It’s impossible to resist the rush of rivers that run through our nation and the unforgettable fishing that comes with them, so we don’t even try. You may not have spotted us on the banks of your favorite waters, but chances are good we’ve been there.
10 of Our Favorite Locations for Fly Fishing in the U.S.
Lists aren’t easy. It’s probably impossible to narrow down the country’s best fly fishing to just 10 locations, but we’re giving it our best shot.
- Manistee River, Michigan – Its 200-mile run through the northern regions of the state’s lower peninsula ends at Lake Michigan. The river produces great salmon, trout and steelhead action especially downstream from Tippy Dam. We really enjoy the year-round crystal clear water.
- Penobscot River, Maine – Let’s swing east to the west branch of this river known for its world-class salmon fly fishing. The 11-mile stretch between Ripogenus Dam and the Abol Bridge presents some of the wildest angling available. We strongly suggest this one for fishing, not relaxing.
- Connecticut River, New Hampshire – New England’s longest river offers more than 400 miles of fly fishing adventures. Whether you drift or wade, cast your luck, and sharpen your skill chasing trout, salmon and sturgeon. The Connecticut always looks its best when it’s wearing fall colors.

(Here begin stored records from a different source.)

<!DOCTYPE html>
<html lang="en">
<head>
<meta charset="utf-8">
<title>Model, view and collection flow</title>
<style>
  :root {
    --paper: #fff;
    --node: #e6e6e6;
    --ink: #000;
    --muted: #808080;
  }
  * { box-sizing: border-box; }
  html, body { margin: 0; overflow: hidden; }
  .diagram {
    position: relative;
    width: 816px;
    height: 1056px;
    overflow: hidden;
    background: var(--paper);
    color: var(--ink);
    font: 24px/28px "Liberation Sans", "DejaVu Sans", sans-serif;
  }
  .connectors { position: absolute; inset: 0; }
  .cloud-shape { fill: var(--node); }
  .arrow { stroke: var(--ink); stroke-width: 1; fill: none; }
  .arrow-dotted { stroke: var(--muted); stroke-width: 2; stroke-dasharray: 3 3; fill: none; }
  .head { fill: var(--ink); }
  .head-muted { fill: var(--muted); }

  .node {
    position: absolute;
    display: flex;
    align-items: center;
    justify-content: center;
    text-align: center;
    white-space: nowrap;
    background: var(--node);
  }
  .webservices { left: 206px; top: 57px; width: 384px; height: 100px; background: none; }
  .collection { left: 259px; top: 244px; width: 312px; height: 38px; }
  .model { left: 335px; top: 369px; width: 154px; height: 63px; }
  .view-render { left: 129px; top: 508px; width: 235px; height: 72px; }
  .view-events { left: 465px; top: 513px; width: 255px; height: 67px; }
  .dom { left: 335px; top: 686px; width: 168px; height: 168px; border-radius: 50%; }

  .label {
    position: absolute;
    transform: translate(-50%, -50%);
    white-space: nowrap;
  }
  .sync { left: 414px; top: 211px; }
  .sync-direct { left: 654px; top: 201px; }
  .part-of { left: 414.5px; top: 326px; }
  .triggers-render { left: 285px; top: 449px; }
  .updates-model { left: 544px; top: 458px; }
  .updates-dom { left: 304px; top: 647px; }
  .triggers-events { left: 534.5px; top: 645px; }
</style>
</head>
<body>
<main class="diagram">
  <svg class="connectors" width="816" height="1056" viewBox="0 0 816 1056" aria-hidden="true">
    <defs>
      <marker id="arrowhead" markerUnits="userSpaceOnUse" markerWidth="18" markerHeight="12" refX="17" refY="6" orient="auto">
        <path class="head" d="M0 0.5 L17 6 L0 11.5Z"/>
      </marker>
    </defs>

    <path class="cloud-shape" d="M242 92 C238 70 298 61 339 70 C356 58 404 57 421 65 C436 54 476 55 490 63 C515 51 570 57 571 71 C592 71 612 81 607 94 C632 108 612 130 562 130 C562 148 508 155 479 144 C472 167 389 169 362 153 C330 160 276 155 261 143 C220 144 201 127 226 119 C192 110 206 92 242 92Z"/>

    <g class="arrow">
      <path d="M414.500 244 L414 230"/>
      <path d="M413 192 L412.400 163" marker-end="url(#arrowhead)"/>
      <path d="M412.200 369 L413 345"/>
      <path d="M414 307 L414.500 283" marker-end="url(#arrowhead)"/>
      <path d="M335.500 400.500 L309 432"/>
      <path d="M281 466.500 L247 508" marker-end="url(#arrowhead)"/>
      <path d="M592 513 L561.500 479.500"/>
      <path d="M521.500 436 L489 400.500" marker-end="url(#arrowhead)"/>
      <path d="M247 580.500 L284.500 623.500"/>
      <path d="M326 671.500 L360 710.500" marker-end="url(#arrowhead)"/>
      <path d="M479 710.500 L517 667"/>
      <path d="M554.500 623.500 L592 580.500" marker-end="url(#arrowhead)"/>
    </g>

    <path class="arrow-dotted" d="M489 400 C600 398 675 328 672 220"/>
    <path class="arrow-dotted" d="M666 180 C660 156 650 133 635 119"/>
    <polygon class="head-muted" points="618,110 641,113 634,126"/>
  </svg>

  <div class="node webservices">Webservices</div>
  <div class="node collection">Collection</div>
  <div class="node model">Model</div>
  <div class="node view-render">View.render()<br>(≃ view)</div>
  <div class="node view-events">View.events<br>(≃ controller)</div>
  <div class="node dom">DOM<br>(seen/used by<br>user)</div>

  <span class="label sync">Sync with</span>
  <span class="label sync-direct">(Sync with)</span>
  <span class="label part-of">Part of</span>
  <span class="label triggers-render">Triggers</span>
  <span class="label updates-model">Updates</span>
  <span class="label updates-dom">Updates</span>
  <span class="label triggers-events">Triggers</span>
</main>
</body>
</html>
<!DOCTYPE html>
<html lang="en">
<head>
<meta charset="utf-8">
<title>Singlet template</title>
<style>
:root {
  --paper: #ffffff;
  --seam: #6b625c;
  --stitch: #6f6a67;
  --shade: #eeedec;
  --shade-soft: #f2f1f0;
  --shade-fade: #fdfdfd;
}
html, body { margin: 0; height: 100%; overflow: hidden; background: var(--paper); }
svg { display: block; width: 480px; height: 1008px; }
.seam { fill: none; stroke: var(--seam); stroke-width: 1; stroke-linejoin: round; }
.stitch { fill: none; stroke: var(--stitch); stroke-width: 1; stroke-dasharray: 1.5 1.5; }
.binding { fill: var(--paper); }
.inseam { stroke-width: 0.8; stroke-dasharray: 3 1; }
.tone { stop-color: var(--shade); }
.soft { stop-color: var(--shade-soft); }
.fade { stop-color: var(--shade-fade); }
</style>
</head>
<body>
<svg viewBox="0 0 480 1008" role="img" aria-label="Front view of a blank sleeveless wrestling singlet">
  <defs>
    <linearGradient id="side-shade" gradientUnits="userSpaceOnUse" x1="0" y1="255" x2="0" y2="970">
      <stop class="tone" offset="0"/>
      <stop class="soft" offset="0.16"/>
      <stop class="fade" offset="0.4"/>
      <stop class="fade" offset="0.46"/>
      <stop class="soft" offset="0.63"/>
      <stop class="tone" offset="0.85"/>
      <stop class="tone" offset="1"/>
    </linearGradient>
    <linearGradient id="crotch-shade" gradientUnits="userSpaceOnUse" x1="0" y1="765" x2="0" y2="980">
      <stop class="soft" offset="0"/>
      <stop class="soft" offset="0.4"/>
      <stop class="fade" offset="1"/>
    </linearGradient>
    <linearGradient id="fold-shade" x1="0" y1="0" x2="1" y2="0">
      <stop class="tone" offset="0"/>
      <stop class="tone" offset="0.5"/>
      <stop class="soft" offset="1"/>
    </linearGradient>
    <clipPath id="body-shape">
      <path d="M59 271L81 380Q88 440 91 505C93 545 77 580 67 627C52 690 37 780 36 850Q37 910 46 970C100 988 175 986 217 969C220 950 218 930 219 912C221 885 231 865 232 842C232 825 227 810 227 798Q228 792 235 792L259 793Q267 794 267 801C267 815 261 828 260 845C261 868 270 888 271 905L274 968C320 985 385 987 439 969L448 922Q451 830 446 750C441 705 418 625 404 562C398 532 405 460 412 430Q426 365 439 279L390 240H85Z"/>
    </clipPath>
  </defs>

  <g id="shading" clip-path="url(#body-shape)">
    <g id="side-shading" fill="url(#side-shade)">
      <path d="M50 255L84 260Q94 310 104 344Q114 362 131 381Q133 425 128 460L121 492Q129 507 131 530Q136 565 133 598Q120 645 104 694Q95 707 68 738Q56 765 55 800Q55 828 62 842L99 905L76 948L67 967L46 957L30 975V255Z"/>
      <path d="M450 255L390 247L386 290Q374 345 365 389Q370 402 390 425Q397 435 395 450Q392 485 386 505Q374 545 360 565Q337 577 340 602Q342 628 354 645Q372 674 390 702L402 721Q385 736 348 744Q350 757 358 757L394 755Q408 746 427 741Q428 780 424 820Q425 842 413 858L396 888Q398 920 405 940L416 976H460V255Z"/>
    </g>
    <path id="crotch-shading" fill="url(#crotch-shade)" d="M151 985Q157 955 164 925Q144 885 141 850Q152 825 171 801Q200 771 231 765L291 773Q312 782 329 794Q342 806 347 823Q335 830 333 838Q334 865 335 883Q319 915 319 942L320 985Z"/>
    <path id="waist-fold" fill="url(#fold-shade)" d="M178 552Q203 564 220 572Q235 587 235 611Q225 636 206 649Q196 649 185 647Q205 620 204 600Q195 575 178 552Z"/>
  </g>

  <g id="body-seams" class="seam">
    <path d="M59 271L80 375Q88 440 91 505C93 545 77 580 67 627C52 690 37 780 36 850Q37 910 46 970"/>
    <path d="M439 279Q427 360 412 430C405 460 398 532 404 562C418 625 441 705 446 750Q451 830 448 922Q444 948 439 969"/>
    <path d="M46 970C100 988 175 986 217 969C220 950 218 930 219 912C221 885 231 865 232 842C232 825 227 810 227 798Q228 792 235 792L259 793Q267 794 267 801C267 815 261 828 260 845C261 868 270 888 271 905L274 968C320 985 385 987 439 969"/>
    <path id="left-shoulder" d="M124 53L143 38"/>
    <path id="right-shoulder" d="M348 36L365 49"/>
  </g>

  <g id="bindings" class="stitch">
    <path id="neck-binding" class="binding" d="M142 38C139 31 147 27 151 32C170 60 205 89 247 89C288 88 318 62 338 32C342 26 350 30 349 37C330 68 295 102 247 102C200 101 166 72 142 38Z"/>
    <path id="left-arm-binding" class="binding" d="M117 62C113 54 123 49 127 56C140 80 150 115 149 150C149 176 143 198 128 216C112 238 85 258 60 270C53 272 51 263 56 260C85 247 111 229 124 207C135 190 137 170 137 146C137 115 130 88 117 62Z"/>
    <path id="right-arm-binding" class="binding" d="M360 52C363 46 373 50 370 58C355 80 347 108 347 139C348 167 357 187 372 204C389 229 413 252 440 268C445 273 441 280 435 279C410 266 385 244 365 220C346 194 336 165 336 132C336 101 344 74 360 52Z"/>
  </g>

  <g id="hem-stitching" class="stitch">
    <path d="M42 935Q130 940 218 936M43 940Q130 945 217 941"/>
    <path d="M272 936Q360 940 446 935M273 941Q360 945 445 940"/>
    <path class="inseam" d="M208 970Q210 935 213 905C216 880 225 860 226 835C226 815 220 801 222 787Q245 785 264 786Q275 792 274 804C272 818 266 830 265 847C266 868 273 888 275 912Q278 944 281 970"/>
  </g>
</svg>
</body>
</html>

- The Florida Keys – Obviously, this one isn’t a river, but we really recommend the action off Key Largo. Bogie and Bacall would definitely approve and join us for some of the finest saltwater fly fishing in the Western Hemisphere. We sound prejudice because we are.
- Little Red River, Arkansas – As we head back up and across the country, we have to stop in north central Arkansas. Since their introduction in the mid-1960s, rainbows and brownies have earned their reputation as the state’s favorite sporting fish. Be sure to try the river’s stretch between Greers Ferry Dam and Pangburn.
- San Juan River, New Mexico – We love the high country and endless plateaus in northwestern New Mexico. We go crazy for huge river trout below Navajo Dam. The San Juan River makes it on our list because it consistently produces fish in one of the American West’s most beautiful settings.
- Glenwood Spring, Colorado – We’re including one more non-river location. This is the Rocky Mountain State’s center for amazing fly fishing action. The Colorado and Fork rivers roar through town, the area enjoys 300 days of sunshine every year, and even winter fishing is fun in Glenwood Spring.
- Yellowstone River, Montana – You know it’s the longest undammed river in the country. You know the headwaters are filled with cutthroats. You know downstream teems with huge populations of big ‘bows and brownies. We know we’d hear from you if we didn’t include this one.
- Snake River, Idaho – Head for the Snake’s south fork, and enjoy year-round fly fishing just 45 minutes from Jackson Hole. We favor the canyon run through Magic Valley for cutthroat, brownies and rainbows. The scenery is breathtaking wherever you fish on this legendary river.
- Kvichak River, Alaska – From Lake Iliamna down to Bristol Bay, this river flows wild and wide. Did we mention that the world’s largest red salmon run happens right here every year? Yes, we’re proud to put this Alaskan fly fishing river on our list.
You might not agree with all our choices, but you have to admit it’s a pretty good list. Maybe we’ll revisit this again with a Best Fly Fishing in the U.S. List, Version 02. That’s a good enough excuse to keep us visiting new rivers and expanding our angling horizons.
Written by: Jon Clark